> _Task objective_
Return each line of the data below that contains the string "hidden".

> _Source data_
★ ★ ★ ★ ★
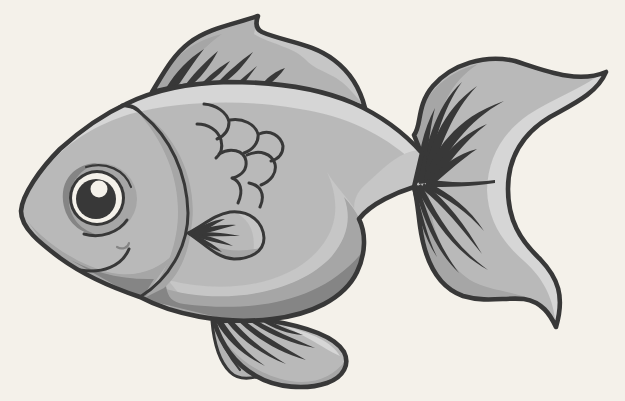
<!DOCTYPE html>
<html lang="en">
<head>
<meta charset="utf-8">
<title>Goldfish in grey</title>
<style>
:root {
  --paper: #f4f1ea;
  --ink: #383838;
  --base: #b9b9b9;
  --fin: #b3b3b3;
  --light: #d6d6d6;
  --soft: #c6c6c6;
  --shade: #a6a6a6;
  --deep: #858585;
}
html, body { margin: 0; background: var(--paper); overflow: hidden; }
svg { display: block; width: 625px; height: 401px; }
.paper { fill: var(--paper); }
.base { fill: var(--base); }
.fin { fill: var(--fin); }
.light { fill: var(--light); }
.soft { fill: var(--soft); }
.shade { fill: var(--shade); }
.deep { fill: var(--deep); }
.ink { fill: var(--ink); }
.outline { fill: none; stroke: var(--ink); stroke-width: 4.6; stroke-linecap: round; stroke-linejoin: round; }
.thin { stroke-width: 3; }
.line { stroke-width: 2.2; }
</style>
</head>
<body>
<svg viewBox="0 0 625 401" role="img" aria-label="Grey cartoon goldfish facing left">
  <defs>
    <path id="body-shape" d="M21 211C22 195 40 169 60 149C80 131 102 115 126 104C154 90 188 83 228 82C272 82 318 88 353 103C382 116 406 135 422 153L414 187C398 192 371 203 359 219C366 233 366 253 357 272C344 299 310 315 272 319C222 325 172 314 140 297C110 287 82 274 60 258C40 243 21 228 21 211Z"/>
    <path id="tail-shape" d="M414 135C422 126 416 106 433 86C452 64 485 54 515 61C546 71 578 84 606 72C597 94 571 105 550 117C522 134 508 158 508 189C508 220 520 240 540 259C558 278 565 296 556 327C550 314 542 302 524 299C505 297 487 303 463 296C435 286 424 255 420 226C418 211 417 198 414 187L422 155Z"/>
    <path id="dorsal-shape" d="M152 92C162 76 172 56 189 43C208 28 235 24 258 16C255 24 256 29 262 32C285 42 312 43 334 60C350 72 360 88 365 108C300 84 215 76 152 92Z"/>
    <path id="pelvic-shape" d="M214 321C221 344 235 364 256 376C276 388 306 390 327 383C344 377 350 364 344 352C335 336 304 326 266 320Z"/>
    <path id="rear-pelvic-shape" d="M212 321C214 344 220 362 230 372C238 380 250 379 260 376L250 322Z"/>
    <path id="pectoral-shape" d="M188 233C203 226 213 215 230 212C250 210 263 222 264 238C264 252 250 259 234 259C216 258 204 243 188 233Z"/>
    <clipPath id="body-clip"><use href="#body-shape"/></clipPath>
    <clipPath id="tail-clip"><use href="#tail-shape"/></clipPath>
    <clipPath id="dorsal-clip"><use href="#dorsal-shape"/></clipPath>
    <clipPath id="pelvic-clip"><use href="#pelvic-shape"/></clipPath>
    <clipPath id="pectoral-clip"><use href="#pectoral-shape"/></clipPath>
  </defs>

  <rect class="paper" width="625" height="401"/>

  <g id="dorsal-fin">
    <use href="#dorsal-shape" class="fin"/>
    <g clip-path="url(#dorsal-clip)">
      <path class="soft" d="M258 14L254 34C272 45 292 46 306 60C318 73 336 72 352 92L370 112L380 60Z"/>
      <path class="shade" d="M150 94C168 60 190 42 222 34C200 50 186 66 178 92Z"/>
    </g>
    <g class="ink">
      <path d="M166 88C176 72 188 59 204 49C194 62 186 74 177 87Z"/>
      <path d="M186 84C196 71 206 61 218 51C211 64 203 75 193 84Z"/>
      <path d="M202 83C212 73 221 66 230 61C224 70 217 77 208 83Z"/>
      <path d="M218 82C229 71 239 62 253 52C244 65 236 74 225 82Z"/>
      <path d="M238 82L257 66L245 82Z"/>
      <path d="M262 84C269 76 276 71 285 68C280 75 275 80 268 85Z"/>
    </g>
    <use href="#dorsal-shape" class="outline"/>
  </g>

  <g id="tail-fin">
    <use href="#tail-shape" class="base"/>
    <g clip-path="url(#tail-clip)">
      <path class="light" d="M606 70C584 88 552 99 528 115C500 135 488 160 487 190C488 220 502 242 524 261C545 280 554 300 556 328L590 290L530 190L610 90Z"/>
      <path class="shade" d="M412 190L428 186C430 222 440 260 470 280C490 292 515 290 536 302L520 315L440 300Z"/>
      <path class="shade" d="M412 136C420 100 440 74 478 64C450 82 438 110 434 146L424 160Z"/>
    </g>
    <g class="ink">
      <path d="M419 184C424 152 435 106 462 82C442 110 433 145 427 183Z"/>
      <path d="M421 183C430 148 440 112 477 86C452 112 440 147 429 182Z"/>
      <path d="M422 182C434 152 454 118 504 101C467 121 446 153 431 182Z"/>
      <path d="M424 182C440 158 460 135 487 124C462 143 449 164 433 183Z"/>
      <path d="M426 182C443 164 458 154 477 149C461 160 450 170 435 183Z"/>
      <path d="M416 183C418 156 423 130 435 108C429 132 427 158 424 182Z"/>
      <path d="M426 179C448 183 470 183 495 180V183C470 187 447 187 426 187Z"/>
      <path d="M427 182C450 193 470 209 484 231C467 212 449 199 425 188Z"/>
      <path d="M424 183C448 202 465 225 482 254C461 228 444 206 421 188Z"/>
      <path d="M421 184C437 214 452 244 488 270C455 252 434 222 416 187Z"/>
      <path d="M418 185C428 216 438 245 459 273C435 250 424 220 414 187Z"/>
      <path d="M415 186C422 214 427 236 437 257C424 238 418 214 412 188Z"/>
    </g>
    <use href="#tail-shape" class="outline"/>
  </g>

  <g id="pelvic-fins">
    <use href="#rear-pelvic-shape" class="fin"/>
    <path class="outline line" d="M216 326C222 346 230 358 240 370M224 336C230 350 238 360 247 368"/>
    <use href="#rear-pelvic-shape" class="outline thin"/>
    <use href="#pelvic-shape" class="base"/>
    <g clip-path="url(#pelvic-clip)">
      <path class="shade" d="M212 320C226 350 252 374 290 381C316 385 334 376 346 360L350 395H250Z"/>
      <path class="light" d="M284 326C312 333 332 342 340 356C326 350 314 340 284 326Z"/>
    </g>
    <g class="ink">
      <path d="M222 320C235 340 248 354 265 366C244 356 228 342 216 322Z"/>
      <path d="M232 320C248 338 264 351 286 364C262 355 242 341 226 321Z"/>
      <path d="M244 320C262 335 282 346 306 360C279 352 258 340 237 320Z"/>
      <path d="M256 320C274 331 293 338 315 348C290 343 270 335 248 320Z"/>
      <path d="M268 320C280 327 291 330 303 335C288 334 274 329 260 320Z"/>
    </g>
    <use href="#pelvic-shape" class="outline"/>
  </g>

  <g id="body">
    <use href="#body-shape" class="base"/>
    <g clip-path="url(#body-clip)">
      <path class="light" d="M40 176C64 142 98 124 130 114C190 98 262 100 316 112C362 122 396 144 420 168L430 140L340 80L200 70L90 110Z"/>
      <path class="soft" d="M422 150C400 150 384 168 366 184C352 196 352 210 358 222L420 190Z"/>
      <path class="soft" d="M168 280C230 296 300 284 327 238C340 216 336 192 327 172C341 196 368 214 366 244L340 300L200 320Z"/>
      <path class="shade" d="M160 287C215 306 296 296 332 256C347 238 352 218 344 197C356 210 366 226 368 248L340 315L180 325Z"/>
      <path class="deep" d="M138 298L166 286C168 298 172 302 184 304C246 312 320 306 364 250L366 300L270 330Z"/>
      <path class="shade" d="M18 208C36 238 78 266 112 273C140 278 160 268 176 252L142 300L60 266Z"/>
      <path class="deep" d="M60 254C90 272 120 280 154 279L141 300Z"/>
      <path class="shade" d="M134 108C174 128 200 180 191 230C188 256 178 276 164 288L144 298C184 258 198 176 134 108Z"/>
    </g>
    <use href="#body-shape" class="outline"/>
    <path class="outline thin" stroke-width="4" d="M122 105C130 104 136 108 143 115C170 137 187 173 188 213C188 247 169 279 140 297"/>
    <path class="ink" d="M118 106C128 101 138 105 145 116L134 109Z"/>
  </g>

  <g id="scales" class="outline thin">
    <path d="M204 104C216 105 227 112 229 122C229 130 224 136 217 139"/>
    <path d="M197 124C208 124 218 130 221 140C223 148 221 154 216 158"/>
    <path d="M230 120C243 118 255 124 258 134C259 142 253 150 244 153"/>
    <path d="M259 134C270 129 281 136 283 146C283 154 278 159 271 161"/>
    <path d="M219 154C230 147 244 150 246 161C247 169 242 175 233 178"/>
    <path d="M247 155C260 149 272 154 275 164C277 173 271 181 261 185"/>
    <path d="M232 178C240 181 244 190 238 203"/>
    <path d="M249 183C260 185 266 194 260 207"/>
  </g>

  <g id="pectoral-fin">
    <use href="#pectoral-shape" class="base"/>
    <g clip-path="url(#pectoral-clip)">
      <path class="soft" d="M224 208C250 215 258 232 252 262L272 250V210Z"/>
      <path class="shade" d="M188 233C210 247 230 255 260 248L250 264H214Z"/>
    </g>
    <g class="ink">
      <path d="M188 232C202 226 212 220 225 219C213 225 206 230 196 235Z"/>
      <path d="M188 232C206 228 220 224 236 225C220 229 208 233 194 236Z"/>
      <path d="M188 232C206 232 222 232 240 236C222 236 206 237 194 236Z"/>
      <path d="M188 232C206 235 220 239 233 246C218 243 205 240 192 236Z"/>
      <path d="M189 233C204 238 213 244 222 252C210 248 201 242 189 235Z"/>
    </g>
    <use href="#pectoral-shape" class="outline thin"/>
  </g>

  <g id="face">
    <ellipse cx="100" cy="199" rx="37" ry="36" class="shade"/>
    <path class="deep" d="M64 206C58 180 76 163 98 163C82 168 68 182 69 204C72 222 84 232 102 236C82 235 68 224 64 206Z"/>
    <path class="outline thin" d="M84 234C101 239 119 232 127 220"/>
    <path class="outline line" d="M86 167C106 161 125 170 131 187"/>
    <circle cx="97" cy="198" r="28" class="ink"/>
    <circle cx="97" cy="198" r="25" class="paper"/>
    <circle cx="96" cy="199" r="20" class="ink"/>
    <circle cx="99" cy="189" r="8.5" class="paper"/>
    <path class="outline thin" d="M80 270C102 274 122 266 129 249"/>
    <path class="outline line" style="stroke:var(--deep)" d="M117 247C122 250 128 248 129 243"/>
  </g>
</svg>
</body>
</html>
★ ★ ★ ★ ★
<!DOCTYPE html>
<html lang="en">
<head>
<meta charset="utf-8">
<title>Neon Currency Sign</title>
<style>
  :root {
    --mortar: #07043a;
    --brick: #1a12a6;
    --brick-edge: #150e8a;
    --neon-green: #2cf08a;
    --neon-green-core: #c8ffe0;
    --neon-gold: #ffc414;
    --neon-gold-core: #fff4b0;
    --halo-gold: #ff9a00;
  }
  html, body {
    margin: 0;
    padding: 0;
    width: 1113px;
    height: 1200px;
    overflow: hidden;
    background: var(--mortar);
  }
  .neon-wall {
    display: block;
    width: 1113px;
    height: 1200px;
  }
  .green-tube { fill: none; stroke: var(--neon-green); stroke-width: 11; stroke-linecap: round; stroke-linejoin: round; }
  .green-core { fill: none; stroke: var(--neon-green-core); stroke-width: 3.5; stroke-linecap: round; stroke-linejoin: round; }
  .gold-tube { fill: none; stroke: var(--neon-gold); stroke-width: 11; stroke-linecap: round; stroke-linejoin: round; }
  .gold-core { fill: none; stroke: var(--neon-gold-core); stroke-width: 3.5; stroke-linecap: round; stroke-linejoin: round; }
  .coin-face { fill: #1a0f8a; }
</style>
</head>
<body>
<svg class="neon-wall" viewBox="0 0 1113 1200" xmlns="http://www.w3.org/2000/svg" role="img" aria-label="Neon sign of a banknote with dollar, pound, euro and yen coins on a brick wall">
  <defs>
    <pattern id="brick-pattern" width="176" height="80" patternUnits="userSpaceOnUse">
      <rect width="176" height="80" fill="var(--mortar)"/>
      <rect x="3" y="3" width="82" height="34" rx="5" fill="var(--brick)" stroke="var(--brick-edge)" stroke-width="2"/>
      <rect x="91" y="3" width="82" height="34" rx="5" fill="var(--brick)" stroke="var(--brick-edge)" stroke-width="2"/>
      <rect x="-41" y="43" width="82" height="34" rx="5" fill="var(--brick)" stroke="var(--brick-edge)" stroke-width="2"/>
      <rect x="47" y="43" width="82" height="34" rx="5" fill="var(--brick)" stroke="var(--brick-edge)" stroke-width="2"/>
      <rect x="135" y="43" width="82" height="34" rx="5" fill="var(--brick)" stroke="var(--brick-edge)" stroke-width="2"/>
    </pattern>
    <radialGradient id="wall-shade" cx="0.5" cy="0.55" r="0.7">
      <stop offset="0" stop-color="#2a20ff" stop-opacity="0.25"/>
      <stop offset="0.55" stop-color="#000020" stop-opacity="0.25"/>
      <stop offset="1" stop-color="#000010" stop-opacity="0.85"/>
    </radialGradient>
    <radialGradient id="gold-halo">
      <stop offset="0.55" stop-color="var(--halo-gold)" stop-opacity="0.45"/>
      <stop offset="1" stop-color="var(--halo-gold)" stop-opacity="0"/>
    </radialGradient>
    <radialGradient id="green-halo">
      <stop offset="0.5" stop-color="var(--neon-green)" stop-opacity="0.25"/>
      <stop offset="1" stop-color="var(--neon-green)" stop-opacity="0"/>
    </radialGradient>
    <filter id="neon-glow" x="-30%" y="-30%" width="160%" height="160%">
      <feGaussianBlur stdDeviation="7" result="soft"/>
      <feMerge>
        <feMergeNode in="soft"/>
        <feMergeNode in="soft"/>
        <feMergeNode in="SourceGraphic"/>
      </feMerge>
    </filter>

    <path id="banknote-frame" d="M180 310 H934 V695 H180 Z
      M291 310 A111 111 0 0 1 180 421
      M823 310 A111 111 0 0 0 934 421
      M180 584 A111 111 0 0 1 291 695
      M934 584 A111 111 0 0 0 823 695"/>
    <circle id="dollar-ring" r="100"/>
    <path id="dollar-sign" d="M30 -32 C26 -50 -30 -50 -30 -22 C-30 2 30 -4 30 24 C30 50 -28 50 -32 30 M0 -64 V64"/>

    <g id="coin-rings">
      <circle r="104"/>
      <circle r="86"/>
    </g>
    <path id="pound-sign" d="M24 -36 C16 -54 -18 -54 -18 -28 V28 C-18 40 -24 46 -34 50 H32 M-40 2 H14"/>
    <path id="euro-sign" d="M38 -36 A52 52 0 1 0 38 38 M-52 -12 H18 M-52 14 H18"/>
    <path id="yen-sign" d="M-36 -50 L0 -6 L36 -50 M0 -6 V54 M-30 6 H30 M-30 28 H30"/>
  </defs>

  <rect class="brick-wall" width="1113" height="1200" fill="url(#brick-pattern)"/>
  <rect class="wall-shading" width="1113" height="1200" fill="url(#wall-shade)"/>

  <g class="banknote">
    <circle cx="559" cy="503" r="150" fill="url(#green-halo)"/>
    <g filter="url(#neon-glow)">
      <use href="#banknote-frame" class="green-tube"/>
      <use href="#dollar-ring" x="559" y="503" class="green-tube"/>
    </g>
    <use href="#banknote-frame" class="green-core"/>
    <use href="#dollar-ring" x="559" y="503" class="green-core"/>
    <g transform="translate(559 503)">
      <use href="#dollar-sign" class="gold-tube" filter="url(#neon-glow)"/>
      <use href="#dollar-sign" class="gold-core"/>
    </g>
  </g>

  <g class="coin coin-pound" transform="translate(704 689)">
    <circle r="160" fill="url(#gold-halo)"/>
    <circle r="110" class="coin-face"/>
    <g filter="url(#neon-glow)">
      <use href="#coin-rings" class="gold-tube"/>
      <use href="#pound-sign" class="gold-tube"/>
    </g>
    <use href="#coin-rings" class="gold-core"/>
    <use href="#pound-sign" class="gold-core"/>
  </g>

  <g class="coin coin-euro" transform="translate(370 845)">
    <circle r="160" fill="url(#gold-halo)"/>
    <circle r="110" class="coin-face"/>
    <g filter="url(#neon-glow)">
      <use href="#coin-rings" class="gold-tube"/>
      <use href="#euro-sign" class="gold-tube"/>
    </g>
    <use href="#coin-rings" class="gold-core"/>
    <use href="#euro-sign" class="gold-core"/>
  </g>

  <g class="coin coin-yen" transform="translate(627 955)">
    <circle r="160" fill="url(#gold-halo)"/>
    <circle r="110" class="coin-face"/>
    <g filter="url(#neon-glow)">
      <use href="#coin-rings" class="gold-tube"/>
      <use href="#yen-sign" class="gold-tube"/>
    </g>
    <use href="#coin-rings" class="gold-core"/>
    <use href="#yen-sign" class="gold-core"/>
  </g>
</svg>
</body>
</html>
★ ★ ★ ★ ★
> _Your solution_
html, body { margin: 0; background: var(--paper); overflow: hidden; }
    overflow: hidden;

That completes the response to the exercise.